**Mastering Cross Multiplication: A Step-by-Step Guide**

Cross multiplication is an essential technique in algebra, used to solve linear equations and inequalities that involve fractions or decimals with variables on both sides of the equation. In this comprehensive guide, we’ll dive into the world of cross multiplication, breaking down each step with clear examples and illustrations.

**What is Cross Multiplication?**

Cross multiplication is a process where you multiply two expressions together while ensuring the variable terms are matched correctly. This technique helps simplify fractions or decimals containing variables by eliminating them and obtaining a solution in its simplest form.

**Why Do We Need Cross Multiplication?**

When working with linear equations involving variables, fractions, or decimals on both sides of an equation, cross multiplication becomes necessary to solve for the unknown variable(s). Without this method, we would struggle to isolate the variable from these expressions.
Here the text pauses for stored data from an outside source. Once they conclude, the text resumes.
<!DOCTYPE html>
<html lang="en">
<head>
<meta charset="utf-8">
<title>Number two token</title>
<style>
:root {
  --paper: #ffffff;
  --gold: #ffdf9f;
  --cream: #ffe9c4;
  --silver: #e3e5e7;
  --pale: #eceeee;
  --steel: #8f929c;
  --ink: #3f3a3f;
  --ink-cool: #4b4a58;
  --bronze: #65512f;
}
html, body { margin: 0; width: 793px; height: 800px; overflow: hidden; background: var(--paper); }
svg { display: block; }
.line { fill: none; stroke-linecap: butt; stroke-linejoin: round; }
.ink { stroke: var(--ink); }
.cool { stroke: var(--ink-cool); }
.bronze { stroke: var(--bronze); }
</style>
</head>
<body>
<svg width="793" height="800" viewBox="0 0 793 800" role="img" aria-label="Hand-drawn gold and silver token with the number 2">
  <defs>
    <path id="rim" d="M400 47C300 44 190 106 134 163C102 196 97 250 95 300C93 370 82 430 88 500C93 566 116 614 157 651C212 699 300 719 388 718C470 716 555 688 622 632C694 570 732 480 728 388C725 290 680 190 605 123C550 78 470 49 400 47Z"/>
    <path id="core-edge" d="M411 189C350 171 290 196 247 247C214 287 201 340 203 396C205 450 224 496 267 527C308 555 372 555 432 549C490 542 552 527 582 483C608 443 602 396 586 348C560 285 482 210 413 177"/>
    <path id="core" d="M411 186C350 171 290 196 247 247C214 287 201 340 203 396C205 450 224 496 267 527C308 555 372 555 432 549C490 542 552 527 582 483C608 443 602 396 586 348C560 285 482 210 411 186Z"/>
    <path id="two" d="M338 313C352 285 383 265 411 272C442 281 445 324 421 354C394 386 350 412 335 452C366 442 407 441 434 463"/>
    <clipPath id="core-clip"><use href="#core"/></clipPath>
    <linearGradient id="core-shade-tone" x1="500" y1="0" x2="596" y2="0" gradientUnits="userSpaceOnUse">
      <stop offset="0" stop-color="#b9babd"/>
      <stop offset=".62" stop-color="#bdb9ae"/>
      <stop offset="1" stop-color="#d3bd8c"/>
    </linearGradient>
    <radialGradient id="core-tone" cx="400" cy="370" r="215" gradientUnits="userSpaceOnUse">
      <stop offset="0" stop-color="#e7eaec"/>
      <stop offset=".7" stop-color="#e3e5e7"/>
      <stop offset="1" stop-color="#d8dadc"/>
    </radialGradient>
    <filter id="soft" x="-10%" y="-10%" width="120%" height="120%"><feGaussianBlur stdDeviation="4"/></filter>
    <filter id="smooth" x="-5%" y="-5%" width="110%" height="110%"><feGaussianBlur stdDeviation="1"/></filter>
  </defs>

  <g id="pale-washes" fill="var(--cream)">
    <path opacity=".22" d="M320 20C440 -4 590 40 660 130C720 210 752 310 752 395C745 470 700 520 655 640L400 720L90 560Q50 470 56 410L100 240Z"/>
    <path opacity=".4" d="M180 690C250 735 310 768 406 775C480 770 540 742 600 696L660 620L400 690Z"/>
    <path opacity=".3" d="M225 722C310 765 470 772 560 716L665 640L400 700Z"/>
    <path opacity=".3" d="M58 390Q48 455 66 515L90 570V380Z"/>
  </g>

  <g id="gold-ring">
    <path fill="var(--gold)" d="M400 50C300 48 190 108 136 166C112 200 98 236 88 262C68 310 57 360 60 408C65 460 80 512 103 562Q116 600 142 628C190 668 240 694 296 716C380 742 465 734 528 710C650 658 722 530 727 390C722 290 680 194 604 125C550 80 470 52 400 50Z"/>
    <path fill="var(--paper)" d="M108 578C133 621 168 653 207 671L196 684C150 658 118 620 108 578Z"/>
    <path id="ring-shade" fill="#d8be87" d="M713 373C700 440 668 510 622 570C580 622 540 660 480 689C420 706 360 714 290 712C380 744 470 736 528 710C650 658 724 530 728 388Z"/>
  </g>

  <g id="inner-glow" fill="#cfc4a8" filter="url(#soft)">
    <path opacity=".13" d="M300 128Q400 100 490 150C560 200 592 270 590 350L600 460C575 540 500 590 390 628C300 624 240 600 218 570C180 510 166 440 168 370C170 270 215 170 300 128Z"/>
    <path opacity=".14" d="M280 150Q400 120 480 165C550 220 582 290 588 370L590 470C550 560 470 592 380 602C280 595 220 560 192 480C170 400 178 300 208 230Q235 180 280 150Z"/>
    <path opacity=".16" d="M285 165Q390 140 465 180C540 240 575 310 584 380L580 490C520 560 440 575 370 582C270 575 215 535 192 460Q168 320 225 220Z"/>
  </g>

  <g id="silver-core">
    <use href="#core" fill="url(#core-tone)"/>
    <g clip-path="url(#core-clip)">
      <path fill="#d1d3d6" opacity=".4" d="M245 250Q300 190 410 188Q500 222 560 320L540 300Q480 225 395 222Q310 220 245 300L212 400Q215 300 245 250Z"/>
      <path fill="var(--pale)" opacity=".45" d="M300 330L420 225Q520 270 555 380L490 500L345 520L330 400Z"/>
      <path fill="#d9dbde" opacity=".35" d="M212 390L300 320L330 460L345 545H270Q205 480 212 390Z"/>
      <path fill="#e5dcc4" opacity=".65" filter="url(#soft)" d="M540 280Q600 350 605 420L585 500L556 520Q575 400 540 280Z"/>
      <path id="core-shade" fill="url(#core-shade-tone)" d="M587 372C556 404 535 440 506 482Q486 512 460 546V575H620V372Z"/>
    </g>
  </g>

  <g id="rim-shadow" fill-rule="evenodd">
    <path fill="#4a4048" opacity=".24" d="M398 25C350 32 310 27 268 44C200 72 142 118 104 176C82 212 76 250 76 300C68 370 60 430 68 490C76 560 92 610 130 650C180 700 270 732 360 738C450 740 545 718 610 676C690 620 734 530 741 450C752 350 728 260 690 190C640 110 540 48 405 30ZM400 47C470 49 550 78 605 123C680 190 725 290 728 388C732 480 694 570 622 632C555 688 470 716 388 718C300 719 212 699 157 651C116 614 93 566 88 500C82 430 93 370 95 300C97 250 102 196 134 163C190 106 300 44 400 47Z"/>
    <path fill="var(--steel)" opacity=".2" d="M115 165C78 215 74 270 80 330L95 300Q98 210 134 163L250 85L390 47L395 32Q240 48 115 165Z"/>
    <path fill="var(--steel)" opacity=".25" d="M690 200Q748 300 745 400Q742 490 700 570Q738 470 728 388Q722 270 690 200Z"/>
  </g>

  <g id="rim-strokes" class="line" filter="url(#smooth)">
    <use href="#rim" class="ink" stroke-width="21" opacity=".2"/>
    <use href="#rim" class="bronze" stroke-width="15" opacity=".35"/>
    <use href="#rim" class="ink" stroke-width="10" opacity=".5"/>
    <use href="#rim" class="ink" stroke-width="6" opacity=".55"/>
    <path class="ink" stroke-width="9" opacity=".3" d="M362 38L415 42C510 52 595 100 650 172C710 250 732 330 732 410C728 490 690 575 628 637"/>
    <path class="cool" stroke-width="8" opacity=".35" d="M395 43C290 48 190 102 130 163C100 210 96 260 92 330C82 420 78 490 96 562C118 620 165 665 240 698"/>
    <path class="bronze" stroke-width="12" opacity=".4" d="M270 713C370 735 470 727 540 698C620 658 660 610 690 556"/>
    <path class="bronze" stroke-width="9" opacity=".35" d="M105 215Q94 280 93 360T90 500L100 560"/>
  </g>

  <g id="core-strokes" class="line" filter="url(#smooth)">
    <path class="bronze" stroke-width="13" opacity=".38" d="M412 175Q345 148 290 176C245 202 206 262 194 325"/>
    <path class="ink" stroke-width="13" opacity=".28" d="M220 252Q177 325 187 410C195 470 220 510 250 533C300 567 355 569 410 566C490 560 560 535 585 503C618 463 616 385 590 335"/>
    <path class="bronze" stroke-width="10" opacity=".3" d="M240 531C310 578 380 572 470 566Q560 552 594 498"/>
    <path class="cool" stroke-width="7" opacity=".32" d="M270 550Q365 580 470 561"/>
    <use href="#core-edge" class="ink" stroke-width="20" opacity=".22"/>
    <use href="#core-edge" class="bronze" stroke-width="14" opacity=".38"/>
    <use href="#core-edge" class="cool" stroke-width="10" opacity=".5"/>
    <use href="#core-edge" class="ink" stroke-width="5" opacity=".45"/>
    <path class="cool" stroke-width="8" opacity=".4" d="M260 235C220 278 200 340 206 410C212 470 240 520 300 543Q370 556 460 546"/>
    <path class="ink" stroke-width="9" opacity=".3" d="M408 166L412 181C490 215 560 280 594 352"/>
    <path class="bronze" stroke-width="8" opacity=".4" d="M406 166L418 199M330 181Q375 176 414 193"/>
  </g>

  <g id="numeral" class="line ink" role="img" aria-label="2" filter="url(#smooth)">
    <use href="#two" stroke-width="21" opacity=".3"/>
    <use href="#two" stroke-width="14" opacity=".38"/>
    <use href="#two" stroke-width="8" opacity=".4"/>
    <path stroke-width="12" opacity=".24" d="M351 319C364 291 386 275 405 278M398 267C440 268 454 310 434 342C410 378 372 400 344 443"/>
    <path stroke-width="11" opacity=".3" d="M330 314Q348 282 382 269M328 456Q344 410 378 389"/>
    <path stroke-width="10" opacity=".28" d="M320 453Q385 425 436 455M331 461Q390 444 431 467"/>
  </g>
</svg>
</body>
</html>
Let’s illustrate this concept:

Suppose you possess an equation like 3x + 2 = (1/2)x – 5

At first glance, solving for x without cross multiplication seems challenging because of the mixed expressions with variables and decimals/fractions. That’s where cross multiplication comes into play!

**Step-by-Step Guide to Cross Multiplication**

Here’s how you can successfully employ cross multiplication:

### Step 1: Ensure Both Expressions Contain Variables

Look at both sides of your equation, making sure that the variable (in this case, x) is present on each side. If one side doesn’t contian a variable term, it may require simplification before proceeding.

Let’s revisit our previous example:

3x + 2 = (1/2)x – 5

We can see that both sides have ‘x’ terms; now we’re ready to begin the cross multiplication process!

### Step 2: Multiply Both Expressions by the LCM of Numerators and Denominators

Calculate the least common multiple (LCM) for any denominators present on each side. For this example:

1/2 = 0.5, which means you’ll multiply both sides by the reciprocal of its denominator, i.e., 2.

(Recall: When multiplying fractions or decimals with variables, ensure you match variable terms correctly.)

So,

- Left-hand side (LHS): Multiply all components involving x and constants by 2.

3x + 2 → (3 × x) × 2 + (1 × 2) × 2

6x + 4

(For decimal expressions with variables, multiply the entire fraction or number on both sides.)

### Step 3: Eliminate Common Terms

Now you can simplify your expression by canceling out any like terms. In this case:

- Remove common variable terms (the ‘6x’ part):
- On LHS: Subtracted from both sides.

6x + 4 = ?

Combine constant parts (numbers with no variables):

+3 and +2

Add/subtract to combine these constants, yielding:

12

Left-hand side is simplified; your goal is to ensure the same on the right-hand side!

### Step 4: Apply Multiplication or Addition/Subtraction as Needed**

Adjust any remaining expression(s) by performing inverse operations. To simplify (1/2)x – 5:

- Multiply both sides by the LCM of numerators and denominators, which was calculated in Step 2: the reciprocal of the original denominator.

So, multiply right-hand side (RHS):

(1 × x)/2 + (-5) × 2

(x)/4 -10

### Step 5: Combine and Simplify**

Add/subtract any constants on both sides to ensure you have equivalent simplified expressions. Your goal is to cancel out variables by combining like terms:

Left-hand side (LHS):

6x + 4

RHS:

(x)/4 -10

Combine constant parts:

+3 -20

Subtract ’10’ and then add ‘+3’:

-7

Final step: Write your final simplified equation. Compare left and right sides, as these should equal each other after cross multiplication:

6x + 4 = (1/2)x – 5

(As expected, the variable terms have canceled out; we’ve achieved equality.)

**Conclusion**

By following this comprehensive guide on how to master cross multiplication, you’ll gain confidence in tackling linear equations with mixed expressions and decimals or fractions containing variables. Remember:

- Ensure both expressions contain variables.
- Multiply both sides by the LCM of numerators and denominators.
- Eliminate common terms through simplification.
- Apply multiplication or addition/subtraction as needed to adjust remaining expression(s).
- Combine, simplify, and write your final equation.

Now you’re equipped to take on any algebraic challenge!